DIRECTIONS FOR THIS TASK: Every line below that has the string "stem" adds one to the count. Give that count by itself.

DATA TO USE:
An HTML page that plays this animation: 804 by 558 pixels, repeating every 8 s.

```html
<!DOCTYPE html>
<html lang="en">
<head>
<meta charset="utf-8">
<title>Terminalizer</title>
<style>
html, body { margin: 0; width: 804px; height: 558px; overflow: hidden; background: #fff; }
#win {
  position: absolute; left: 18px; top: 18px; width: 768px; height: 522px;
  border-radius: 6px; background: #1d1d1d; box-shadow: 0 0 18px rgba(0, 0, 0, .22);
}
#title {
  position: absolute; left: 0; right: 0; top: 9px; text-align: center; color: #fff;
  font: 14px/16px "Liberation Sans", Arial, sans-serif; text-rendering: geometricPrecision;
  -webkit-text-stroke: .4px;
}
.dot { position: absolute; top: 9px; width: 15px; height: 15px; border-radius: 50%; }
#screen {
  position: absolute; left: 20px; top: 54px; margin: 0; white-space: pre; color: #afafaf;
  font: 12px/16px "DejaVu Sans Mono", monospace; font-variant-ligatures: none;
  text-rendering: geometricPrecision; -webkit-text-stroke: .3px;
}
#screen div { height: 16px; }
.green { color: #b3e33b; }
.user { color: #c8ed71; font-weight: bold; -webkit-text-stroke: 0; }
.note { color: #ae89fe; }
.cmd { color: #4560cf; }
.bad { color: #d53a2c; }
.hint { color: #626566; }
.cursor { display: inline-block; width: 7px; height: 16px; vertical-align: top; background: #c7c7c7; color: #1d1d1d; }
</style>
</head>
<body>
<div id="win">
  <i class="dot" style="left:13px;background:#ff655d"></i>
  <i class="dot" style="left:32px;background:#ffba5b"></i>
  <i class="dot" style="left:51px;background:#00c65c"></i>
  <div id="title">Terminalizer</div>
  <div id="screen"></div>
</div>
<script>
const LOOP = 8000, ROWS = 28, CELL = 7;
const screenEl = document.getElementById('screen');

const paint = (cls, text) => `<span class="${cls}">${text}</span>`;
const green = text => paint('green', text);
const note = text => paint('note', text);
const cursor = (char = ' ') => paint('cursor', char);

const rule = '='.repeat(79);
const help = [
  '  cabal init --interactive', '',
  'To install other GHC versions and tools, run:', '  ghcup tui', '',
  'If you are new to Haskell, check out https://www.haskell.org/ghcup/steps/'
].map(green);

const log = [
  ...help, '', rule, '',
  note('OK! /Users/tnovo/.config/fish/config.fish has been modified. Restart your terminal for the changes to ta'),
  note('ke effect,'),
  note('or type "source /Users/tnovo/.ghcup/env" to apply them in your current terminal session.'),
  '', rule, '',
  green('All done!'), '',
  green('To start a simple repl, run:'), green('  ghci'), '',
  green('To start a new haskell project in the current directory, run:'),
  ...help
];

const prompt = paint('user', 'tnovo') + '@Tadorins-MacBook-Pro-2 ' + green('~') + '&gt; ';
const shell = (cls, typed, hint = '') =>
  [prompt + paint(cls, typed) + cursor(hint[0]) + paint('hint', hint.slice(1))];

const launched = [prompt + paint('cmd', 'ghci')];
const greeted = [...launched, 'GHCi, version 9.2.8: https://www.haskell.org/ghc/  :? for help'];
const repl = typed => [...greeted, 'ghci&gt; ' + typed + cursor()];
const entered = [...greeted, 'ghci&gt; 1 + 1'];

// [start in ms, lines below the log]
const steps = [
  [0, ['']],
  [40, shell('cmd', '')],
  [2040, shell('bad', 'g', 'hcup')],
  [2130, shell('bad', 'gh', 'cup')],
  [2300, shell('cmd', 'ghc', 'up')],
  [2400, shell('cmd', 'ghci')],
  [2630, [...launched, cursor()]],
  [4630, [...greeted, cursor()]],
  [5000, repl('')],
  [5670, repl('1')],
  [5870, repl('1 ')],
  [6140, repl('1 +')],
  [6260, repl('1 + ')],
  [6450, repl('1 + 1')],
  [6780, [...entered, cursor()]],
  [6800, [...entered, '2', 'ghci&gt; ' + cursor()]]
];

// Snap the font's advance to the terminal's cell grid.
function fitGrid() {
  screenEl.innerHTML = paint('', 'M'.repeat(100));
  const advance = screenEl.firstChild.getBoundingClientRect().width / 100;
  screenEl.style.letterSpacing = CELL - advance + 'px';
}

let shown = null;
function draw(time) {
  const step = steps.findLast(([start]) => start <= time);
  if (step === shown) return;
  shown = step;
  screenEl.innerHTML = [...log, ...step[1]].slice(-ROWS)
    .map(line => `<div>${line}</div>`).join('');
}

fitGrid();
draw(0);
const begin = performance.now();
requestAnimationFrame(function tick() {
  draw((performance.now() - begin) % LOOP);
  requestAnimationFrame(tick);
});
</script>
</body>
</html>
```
---
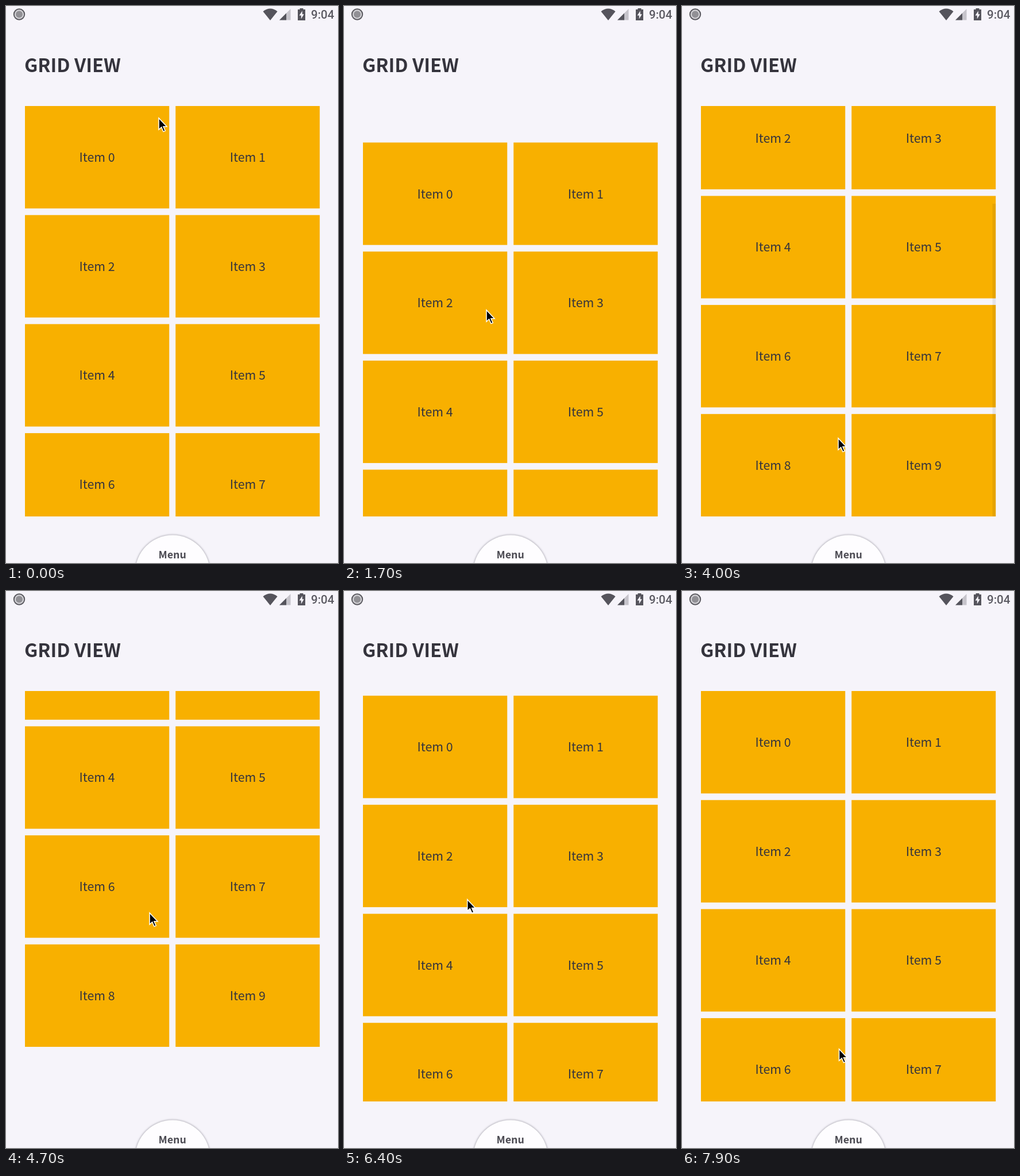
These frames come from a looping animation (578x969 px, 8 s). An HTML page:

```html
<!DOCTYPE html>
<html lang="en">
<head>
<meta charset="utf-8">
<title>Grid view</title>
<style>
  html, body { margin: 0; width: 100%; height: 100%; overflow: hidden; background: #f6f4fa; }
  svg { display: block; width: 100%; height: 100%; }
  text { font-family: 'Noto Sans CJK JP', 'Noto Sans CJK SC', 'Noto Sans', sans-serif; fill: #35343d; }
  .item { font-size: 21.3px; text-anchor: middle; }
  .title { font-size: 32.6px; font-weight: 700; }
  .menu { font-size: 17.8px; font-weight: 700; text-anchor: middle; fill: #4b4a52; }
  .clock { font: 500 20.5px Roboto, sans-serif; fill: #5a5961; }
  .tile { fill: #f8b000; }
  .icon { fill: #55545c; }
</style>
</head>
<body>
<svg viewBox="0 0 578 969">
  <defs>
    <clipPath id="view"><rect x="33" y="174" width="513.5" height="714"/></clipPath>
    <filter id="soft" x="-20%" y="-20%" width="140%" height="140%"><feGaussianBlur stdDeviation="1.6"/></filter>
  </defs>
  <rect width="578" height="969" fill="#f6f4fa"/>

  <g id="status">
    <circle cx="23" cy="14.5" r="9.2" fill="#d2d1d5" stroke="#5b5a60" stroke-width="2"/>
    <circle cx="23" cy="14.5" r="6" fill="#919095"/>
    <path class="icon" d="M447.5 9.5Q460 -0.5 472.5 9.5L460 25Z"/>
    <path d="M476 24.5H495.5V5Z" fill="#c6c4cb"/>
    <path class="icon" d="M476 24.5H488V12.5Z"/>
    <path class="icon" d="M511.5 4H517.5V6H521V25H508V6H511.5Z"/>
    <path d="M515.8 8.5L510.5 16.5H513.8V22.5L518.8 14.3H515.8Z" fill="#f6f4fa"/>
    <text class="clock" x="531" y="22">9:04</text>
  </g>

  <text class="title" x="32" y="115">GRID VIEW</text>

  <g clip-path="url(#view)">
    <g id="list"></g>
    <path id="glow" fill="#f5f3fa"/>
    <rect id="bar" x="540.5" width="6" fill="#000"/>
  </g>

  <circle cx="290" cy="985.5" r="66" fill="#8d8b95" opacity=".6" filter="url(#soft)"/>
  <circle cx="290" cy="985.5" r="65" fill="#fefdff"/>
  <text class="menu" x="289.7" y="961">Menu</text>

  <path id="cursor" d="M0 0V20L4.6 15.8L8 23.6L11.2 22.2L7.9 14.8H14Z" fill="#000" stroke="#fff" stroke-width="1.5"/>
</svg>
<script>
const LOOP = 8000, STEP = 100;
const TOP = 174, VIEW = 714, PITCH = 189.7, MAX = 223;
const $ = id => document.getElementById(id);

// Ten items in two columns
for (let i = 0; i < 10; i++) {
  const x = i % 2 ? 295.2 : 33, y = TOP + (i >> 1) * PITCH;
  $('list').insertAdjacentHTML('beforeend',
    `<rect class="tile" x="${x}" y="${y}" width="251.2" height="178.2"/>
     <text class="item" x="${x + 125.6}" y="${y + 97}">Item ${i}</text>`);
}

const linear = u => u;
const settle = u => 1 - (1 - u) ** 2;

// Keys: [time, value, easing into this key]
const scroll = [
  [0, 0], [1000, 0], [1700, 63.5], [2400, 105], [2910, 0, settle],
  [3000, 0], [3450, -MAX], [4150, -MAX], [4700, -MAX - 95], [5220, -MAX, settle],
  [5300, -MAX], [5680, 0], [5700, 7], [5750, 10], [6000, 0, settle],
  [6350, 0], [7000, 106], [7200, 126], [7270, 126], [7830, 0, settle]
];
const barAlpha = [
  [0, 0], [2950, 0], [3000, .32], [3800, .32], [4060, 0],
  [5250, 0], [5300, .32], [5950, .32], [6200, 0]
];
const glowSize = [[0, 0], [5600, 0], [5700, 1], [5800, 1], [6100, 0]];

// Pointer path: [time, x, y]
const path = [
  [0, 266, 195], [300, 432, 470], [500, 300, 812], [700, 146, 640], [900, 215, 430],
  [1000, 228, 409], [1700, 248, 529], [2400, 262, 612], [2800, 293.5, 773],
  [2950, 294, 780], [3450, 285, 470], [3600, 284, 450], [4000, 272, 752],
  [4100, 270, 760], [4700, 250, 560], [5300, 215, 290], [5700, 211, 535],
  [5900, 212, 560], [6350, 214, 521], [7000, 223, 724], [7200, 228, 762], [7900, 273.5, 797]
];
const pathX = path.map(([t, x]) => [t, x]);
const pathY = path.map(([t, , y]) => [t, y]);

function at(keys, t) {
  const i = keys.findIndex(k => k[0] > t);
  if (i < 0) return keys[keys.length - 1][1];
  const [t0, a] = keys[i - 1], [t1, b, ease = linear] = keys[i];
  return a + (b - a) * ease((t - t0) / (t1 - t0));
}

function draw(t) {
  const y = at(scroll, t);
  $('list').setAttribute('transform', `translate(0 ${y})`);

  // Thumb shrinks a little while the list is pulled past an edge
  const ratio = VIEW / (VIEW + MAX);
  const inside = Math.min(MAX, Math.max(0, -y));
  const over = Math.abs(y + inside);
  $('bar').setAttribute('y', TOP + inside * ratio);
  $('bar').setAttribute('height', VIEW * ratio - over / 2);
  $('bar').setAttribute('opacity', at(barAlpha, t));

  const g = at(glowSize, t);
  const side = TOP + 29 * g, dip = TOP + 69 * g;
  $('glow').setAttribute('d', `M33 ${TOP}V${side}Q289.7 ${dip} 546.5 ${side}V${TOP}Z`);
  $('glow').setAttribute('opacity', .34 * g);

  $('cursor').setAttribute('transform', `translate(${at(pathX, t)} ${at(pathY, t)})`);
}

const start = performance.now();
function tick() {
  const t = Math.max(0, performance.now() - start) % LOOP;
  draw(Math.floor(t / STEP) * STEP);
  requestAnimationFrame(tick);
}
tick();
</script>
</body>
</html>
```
...
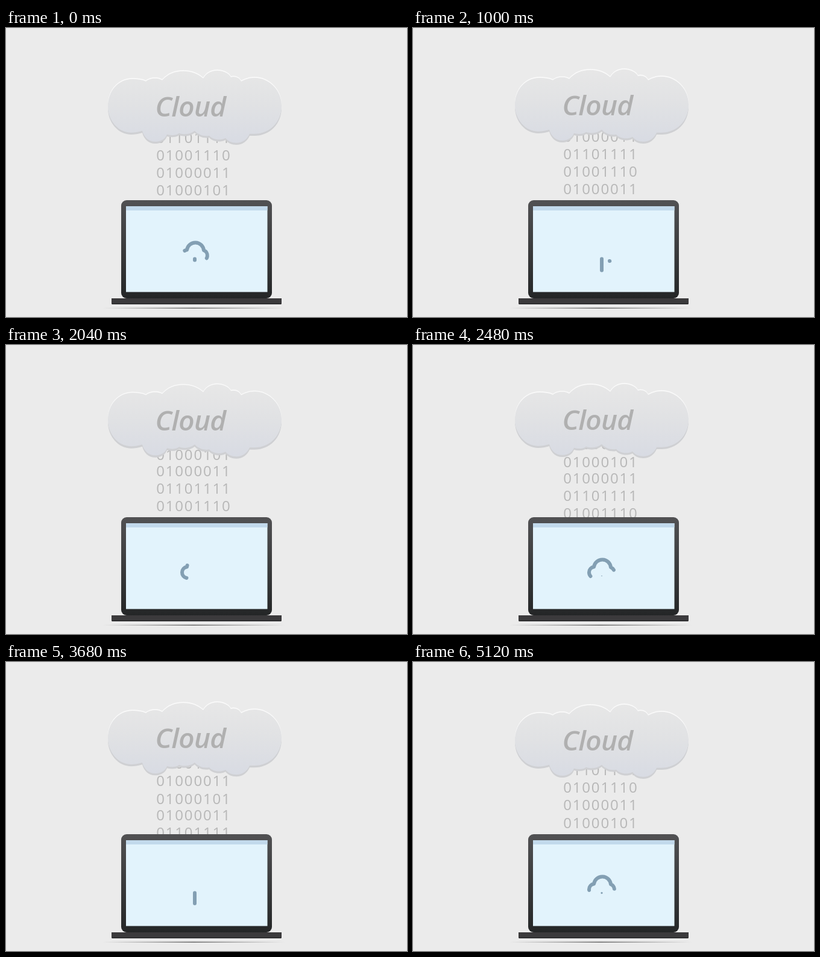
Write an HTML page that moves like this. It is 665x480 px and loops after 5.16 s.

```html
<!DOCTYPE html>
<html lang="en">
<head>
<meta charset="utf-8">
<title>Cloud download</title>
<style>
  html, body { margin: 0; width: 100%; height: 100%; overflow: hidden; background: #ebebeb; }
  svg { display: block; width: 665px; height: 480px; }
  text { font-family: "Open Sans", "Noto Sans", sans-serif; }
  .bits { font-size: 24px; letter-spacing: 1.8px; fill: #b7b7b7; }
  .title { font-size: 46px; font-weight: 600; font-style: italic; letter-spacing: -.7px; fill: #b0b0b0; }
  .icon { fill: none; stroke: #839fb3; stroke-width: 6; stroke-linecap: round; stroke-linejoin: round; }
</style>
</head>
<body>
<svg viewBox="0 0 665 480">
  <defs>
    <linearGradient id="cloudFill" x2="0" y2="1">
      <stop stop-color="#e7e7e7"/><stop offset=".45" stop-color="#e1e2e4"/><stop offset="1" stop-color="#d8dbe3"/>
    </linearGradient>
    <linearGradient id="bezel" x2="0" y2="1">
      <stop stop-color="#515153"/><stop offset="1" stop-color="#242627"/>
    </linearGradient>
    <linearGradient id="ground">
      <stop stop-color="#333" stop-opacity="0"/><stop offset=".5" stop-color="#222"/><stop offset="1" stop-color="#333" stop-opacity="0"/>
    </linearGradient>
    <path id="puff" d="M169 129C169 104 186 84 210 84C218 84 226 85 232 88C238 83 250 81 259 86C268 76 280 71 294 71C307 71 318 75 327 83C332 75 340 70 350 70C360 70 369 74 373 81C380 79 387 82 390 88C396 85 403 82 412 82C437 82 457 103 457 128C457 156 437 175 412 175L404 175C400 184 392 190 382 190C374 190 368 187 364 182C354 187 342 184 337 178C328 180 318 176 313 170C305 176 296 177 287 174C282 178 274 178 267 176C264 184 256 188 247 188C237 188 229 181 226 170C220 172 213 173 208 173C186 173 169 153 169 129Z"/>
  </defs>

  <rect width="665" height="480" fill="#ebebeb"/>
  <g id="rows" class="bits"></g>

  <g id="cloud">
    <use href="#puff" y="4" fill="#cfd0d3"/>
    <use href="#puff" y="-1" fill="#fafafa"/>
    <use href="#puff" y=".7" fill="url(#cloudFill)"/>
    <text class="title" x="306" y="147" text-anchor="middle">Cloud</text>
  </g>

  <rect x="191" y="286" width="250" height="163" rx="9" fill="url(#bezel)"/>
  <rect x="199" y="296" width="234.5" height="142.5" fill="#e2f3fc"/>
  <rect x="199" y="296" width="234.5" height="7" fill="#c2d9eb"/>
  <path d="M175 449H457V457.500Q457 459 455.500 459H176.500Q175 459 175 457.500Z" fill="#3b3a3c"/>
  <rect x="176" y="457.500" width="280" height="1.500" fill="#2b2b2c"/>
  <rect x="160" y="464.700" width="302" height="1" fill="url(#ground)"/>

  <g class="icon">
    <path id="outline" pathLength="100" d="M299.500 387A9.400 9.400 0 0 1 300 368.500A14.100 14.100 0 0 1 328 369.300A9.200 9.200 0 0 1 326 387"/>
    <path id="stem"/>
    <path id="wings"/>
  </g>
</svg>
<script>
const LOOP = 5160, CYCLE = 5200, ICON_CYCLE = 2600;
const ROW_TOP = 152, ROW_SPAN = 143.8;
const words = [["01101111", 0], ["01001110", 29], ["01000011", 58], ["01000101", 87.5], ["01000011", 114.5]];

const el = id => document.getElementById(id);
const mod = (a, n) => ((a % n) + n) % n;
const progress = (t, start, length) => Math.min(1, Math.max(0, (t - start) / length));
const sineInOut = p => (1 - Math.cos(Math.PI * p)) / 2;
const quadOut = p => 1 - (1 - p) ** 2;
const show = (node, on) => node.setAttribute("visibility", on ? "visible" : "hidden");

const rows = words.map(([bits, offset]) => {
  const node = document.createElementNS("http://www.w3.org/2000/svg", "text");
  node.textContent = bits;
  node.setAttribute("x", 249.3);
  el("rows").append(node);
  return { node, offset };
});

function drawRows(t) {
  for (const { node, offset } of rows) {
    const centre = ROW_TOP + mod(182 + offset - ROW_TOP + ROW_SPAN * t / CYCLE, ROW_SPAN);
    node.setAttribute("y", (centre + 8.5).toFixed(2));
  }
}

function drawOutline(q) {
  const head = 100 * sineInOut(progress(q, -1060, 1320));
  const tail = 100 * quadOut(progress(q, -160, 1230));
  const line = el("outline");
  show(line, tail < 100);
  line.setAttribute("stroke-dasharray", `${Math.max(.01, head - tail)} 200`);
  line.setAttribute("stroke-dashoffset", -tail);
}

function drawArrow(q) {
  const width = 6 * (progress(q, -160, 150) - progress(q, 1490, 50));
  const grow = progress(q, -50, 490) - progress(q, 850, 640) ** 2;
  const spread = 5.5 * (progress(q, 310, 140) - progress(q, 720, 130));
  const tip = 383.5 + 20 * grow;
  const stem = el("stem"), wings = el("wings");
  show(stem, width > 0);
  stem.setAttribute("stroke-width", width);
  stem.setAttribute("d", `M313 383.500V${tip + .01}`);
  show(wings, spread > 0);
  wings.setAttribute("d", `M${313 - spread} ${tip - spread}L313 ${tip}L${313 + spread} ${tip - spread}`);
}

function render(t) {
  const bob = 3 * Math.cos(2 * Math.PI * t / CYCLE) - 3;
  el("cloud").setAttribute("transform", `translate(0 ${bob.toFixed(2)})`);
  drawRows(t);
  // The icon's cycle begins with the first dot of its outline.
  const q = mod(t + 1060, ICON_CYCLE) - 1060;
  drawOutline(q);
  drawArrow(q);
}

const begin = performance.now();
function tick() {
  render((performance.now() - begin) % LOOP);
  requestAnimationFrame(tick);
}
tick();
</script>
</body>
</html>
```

EXERCISE RESPONSE: 5